» Problem to solve: Return only the number of lines in the entries below that hold the word "pillar".
++++ The records
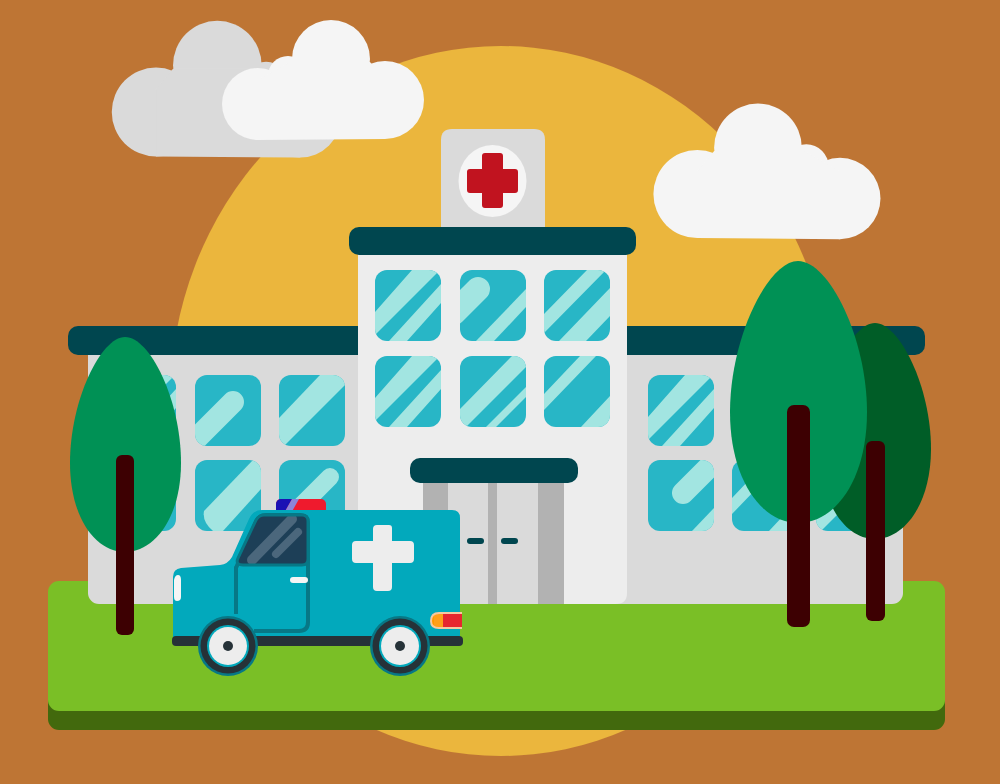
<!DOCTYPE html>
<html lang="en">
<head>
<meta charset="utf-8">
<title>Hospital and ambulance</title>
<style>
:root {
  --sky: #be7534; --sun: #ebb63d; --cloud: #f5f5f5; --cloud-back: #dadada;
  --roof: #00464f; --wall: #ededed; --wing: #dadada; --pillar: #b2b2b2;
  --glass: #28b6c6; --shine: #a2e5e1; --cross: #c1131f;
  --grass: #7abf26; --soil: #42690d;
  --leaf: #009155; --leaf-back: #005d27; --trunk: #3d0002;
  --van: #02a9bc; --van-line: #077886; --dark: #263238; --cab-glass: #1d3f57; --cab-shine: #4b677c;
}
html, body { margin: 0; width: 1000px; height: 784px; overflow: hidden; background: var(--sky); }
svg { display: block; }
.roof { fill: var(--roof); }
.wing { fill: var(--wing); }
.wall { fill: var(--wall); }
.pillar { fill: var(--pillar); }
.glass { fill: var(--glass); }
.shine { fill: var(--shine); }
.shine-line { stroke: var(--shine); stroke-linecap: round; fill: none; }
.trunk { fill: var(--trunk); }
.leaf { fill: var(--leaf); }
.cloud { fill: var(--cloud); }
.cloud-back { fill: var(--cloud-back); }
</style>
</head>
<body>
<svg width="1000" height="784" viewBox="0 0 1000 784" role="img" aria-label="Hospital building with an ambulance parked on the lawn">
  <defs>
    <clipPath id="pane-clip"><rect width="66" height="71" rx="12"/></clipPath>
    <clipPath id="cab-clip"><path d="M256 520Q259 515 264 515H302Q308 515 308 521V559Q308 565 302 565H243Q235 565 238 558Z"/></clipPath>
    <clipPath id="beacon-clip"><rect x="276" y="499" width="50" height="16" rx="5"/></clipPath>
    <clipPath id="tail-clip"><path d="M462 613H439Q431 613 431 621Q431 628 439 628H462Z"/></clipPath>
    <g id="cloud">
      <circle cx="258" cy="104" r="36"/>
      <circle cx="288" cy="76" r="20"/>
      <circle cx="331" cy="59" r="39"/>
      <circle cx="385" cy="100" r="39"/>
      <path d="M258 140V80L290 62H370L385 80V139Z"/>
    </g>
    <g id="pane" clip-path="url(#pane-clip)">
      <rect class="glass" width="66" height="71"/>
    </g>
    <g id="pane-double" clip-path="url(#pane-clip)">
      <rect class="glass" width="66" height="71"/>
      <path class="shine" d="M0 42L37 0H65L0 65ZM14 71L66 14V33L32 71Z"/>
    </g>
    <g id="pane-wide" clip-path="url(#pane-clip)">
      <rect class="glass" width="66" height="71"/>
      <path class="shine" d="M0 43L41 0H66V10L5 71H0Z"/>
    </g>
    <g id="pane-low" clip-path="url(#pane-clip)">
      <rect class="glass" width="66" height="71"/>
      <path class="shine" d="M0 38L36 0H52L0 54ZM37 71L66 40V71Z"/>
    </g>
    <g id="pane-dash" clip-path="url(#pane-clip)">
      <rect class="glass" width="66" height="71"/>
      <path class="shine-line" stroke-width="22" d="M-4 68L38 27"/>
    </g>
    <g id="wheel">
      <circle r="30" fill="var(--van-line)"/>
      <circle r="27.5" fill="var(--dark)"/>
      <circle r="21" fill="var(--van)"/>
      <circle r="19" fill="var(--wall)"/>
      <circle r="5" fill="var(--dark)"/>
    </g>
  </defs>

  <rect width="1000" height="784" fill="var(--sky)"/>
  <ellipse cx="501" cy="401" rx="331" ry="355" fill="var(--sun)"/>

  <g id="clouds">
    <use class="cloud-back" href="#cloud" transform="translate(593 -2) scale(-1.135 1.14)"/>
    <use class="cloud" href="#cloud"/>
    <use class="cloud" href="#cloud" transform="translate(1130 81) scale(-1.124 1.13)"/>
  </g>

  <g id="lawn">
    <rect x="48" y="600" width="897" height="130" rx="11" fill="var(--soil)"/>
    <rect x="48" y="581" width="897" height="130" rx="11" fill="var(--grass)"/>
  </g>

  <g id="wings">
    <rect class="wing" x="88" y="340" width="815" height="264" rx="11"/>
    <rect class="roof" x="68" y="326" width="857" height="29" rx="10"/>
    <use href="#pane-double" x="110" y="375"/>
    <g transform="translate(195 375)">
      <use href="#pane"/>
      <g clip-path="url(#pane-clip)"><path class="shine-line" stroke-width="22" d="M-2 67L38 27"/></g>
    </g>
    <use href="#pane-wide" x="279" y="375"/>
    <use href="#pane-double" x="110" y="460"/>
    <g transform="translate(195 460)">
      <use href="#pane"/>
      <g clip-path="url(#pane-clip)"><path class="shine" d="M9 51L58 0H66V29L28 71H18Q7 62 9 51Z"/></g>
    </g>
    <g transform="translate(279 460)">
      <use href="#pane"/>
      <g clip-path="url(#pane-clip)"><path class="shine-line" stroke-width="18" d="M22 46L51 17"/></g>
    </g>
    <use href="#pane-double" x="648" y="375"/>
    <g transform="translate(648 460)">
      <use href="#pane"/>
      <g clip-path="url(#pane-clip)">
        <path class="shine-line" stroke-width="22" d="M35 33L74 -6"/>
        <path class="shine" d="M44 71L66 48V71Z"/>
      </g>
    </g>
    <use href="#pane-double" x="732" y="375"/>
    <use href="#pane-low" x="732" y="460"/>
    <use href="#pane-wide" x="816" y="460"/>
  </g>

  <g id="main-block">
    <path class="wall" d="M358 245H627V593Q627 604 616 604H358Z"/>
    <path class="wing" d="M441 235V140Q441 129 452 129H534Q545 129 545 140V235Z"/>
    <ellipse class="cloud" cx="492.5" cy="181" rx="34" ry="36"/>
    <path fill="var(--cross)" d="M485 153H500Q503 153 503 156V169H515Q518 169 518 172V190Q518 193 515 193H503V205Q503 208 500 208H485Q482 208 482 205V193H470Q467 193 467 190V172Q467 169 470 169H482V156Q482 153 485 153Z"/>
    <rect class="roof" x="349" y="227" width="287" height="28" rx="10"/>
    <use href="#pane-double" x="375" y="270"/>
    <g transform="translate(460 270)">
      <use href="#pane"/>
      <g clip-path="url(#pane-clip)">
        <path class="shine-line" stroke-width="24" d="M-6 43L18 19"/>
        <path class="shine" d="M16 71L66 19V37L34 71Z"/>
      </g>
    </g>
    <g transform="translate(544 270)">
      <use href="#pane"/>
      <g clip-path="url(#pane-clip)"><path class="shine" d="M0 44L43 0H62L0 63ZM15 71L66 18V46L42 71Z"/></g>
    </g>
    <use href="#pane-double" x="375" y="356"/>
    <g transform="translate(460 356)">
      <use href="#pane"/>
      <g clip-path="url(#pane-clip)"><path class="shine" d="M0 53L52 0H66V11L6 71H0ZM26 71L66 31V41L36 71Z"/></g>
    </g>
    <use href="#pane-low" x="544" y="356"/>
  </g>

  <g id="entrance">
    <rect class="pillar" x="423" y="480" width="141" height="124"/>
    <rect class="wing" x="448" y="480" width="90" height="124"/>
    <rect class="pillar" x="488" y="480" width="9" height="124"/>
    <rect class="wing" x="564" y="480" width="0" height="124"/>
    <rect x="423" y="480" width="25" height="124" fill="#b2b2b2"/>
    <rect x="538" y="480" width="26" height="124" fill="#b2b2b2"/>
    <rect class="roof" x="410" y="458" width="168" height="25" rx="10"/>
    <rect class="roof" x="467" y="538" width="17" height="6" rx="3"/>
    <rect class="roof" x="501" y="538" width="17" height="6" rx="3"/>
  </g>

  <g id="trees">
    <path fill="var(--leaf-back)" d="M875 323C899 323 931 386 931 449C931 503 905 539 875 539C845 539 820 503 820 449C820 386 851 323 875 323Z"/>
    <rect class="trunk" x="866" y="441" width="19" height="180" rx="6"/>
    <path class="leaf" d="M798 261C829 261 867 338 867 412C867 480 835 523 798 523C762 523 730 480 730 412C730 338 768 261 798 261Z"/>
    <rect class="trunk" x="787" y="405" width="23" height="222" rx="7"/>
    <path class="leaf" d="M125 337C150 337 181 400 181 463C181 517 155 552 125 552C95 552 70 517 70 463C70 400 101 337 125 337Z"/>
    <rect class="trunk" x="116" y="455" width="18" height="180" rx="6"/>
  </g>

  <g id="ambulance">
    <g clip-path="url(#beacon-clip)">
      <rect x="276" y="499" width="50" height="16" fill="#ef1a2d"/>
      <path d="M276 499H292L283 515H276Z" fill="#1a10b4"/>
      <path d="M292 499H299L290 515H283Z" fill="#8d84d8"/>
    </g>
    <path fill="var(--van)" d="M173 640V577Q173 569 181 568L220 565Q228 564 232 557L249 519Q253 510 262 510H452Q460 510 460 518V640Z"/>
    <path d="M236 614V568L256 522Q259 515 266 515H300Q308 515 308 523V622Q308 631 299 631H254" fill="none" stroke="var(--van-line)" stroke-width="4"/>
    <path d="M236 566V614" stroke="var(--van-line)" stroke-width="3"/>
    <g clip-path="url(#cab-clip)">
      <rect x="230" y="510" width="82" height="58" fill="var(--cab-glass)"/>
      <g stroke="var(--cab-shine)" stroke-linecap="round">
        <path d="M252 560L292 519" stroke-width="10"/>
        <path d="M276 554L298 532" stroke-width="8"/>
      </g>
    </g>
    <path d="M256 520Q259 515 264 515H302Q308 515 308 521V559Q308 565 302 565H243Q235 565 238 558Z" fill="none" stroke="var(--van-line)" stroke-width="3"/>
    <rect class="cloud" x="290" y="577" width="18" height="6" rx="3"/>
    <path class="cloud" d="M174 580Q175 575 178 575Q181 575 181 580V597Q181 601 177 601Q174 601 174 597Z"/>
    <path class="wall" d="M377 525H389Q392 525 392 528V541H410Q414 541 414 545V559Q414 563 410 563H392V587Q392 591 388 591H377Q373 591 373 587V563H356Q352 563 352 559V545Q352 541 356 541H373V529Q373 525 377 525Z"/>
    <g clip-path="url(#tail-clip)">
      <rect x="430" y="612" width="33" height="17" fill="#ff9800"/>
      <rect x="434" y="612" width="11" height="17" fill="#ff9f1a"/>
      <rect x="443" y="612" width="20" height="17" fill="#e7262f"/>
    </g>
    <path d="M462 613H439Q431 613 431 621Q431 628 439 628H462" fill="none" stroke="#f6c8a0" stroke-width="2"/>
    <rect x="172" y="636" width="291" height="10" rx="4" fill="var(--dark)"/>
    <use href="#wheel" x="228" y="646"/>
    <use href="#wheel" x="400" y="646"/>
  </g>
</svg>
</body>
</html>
++++++++
» Answer space: 4